There’s no doubt that last year’s Stanley Cup-winning Blackhawks squad was a special one. Not only did they capture the most coveted trophy in all of sports, but provided us with some of the most colorful characters and treated us to some of the greatest sports moments in Chicago’s history.
This season has been a different story. Despite ranking near the top of the league in key categories, like goal differential and on their power play, the 2010-2011 regular season was a steady for playoff position — and a constant reminder to fans that this is not last year’s team.
Gone are the fan favorites of yesterday. Fans this year have had to toil with the likes of Fernando Pisani and Viktor Stalberg in their stead. Having to endure guys like them on the cash-strapped Blackhawks this season has left many a fan at the United Center with a level of frustration only a Cub fan can relate to.
It’s been that type of season for the Hawks. One riddled with inconsistency and injury. One that only saw Chicago prepare mentally for some, not all, of their games, then lose to the likes of Edmonton and Florida. One that, for the first time since the “rebirth” had Hawks fans more excited for the future than the present.
Yet here we stand. Who cares if it took an improbable win by the Minnesota Wild over the Dallas Stars to sneak Chicago into the postseason? After all, anything can happen in the playoffs. Just look at last year’s Philadelphia Flyers.

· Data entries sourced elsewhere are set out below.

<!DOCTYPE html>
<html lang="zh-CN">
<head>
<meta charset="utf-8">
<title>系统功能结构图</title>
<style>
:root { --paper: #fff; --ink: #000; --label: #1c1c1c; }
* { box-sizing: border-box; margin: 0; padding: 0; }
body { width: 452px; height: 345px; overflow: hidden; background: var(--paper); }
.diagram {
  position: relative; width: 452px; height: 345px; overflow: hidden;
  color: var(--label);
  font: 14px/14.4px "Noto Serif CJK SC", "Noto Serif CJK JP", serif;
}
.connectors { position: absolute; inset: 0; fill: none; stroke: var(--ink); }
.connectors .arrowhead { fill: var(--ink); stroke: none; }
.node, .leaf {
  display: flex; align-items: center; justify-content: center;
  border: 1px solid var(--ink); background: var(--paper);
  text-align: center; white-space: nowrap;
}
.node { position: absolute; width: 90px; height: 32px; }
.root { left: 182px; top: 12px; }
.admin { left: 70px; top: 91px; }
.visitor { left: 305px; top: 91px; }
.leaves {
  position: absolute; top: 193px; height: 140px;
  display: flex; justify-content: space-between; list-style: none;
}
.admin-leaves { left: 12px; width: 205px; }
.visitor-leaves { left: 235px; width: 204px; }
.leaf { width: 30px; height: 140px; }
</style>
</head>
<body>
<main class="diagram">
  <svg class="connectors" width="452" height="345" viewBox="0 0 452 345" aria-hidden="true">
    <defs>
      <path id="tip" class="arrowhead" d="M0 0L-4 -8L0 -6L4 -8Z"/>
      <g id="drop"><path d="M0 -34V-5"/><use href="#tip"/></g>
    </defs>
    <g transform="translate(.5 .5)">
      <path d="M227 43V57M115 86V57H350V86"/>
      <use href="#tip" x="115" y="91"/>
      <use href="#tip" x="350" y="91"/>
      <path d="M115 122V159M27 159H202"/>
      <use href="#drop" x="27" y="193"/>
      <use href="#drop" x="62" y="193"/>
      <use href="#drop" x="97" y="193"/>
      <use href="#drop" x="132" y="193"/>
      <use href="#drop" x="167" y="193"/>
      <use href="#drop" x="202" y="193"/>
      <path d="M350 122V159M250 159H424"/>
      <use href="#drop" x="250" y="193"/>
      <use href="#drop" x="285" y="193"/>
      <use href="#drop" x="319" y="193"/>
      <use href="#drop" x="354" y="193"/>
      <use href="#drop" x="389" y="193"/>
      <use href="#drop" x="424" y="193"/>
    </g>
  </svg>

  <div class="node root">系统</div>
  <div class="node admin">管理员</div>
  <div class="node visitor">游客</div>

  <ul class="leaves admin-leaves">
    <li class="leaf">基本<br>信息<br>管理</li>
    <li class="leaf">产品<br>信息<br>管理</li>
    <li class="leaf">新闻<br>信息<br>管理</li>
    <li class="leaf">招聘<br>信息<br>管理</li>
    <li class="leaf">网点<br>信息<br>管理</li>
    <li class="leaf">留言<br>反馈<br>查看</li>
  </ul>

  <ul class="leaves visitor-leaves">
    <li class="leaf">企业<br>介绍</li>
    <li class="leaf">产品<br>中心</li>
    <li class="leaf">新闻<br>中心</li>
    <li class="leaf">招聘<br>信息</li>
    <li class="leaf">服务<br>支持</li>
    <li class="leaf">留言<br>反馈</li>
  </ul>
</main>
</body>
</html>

But even with that in mind, many are approaching with the playoffs with little to no expectations for these Blackhawks. It’s pretty clear that you’d be reaching if you said this team was destined for postseason glory. But that’s what happens when you switch this out:
However, there still remains that one glimmer of hope, that small chance that the Chicago Blackhawks can shock the world with another deep run into the playoffs.
They certainly have the top line talent to do so. With all of the turnover and concern after last summer’s roster turnover, there still remains the fact that Chicago ices four world class forwards on their top lines. Jonathan Toews vaulted into the Hart Trophy discussion with a torrid second half. Patrick Sharp was the MVP of the All Star Game and led the Hawks in goals. Patrick Kane reached both the 100-goal and 300-point marks. When healthy, Marian Hossa was electric, even when he was stuck playing with Tomas Kopecky in the middle.
There’s also the matter of that rather large sum of money wrapped up in the blue line. The Hawks invested into their defense for a reason, and, as inconsistent as they’ve been, the Hawks boast as much talent on the blue line as any team in the NHL. It will fall on Duncan Keith and Brent Seabrook to set the tone for this group, which is easier said than done this season for the defending Norris Trophy winner and his linemate.
There’s also that guy Chicago has between the pipes, in Corey Crawford. For the second consecutive year, the Hawks have turned to a rookie and have not been disappointed. A sure Calder candidate, Crawford won 33 games in his first full season with the Hawks after spending a few years stewing in Rockford, with the Ice Hogs. Since supplanting Marty Turco as the team’s starting goaltender, Crawford has been one of the only guys in Joel Quenneville‘s group to show up on a consistent basis.
Ultimately, the Hawks’ postseason fortunes will come down to the performance of their role players. Last year’s group was so successful, partly due to the fact that “role” players, like Andrew Ladd and Kris Versteeg stepped up at key moments for the Hawks. After watching Sunday’s debacle against Detroit, is there anyone on this Blackhawks team that can do that?
The returns of Dave Bolland and Troy Brouwer would be tremendous for the Hawks, especially given Bolland’s ability to shut down top tier forwards. But their return, and performance, in the opening series is no guarantee, though they did make the trip to Vancouver with the team.
Outside of those two, who can step up in crunch time? Michael Frolik pops up from time to time, as he did in scoring on Sunday. Tomas Kopecky and his hands of stone manage a goal now and then. But overall, the bottom lines for Chicago are riddled with inconsistency and inexperience. There’s guys like Bryan Bickell, who doesn’t throw his weight around as he should and doesn’t show up to games on a regular basis. Viktor Stalberg was directly responsible for a Tomas Holmstrom goal against the Red Wings on Sunday.
On Sunday night, the Chicago Blackhawks were given new life. As many chances as they had to earn their own playoff berth, it took a lucky break to get them into the playoffs. And while they may be a touch undeserving of an appearance in the postseason, it’s hard to imagine Captain Toews and co. letting a chance like this slip away.
On Wednesday, they’ll kick off their third consecutive playoff run in Vancouver, against the Canucks. The same Canucks they’ve defeated the last two years in the postseason. It’s going to an uphill battle all the way through, but if the proper pieces come together, the Blackhawks could seize the opportunity to make, at least, a thrilling run deep into the playoffs.